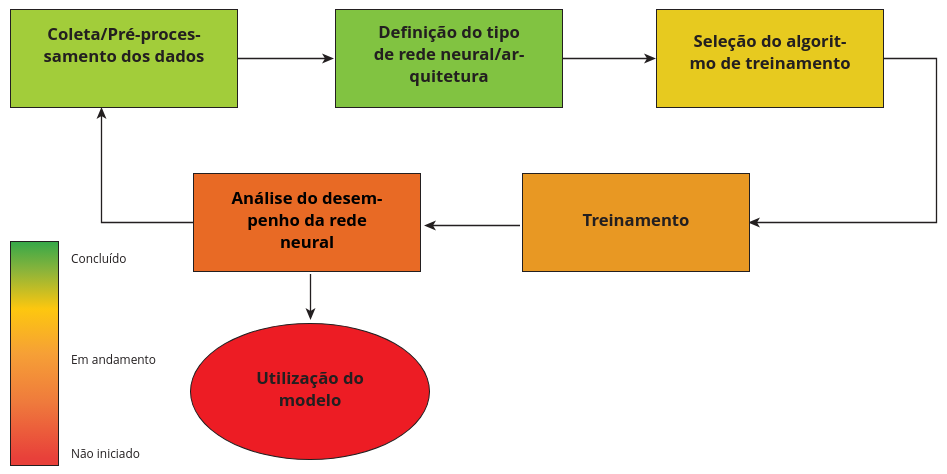
<!DOCTYPE html>
<html lang="pt">
<head>
<meta charset="utf-8">
<title>Etapas de uma rede neural</title>
<style>
:root {
  --ink: #231f20;
  --lime: #a2cd3a;
  --green: #81c341;
  --yellow: #e7ca1f;
  --amber: #e89823;
  --orange: #e86a25;
  --red: #ed1c24;
}
* { box-sizing: border-box; margin: 0; padding: 0; }
html, body { width: 947px; height: 474px; overflow: hidden; background: #fff; }
.flowchart {
  position: relative;
  width: 947px;
  height: 474px;
  color: var(--ink);
  font-family: "Open Sans", "Noto Sans", sans-serif;
}
.connectors { position: absolute; inset: 0; }
.connectors path { fill: none; stroke: var(--ink); stroke-width: 1.3; }
.connectors .arrowhead { fill: var(--ink); stroke: none; }
.step {
  position: absolute;
  width: 228px;
  height: 99px;
  border: 1.5px solid var(--ink);
  font-size: 16.7px;
  font-weight: 700;
  line-height: 22px;
  text-align: center;
  white-space: nowrap;
}
.collect { left: 10px; top: 9px; padding-top: 13px; background: var(--lime); }
.define { left: 335px; top: 9px; padding-top: 11px; background: var(--green); }
.select { left: 656px; top: 9px; padding-top: 20px; background: var(--yellow); }
.train { left: 522px; top: 173px; padding-top: 35px; background: var(--amber); }
.analyse { left: 193px; top: 173px; padding-top: 13px; background: var(--orange); color: #000; }
.use {
  left: 190px;
  top: 323px;
  width: 240px;
  height: 137px;
  padding-top: 43px;
  border-radius: 50%;
  background: var(--red);
}
.legend { position: absolute; left: 10px; top: 241px; height: 225px; display: flex; gap: 12px; }
.scale {
  width: 49px;
  border: 1.5px solid var(--ink);
  background: linear-gradient(#37a849 0%, #8cb43a 13%, #fdc70f 30%, #f6a036 50%, #ef7a3c 72%, #e8403a 97%);
}
.labels {
  display: flex;
  flex-direction: column;
  justify-content: space-between;
  padding: 9px 0 5px;
  font-size: 11.9px;
  line-height: 16px;
  list-style: none;
  white-space: nowrap;
}
.labels li:nth-child(2) { padding-top: 6px; }
</style>
</head>
<body>
<main class="flowchart">
  <svg class="connectors" width="947" height="474" viewBox="0 0 947 474" aria-hidden="true">
    <defs>
      <path id="arrow" class="arrowhead" d="M0 0L-12 -5L-9 0L-12 5Z"/>
    </defs>
    <path d="M237 58.5H326"/>
    <use href="#arrow" transform="translate(334 58.5)"/>
    <path d="M561 58.5H648"/>
    <use href="#arrow" transform="translate(656 58.5)"/>
    <path d="M883 58.5H936.5V222.5H757"/>
    <use href="#arrow" transform="translate(748 222.5) rotate(180)"/>
    <path d="M520 225.5H432"/>
    <use href="#arrow" transform="translate(424 225.5) rotate(180)"/>
    <path d="M197 222.5H101.5V116"/>
    <use href="#arrow" transform="translate(101.5 107) rotate(-90)"/>
    <path d="M310.5 274V312"/>
    <use href="#arrow" transform="translate(310.5 320) rotate(90)"/>
  </svg>

  <div class="step collect">Coleta/Pré-proces-<br>samento dos dados</div>
  <div class="step define">Definição do tipo<br>de rede neural/ar-<br>quitetura</div>
  <div class="step select">Seleção do algorit-<br>mo de treinamento</div>
  <div class="step train">Treinamento</div>
  <div class="step analyse">Análise do desem-<br>penho da rede<br>neural</div>
  <div class="step use">Utilização do<br>modelo</div>

  <aside class="legend">
    <div class="scale"></div>
    <ul class="labels">
      <li>Concluído</li>
      <li>Em andamento</li>
      <li>Não iniciado</li>
    </ul>
  </aside>
</main>
</body>
</html>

----

Leaving out every picture, repeat exactly the lines of the records from the start through the line that has "border-box; margin: 0;".

<!DOCTYPE html>
<html lang="pt">
<head>
<meta charset="utf-8">
<title>Etapas de uma rede neural</title>
<style>
:root {
  --ink: #231f20;
  --lime: #a2cd3a;
  --green: #81c341;
  --yellow: #e7ca1f;
  --amber: #e89823;
  --orange: #e86a25;
  --red: #ed1c24;
}
* { box-sizing: border-box; margin: 0; padding: 0; }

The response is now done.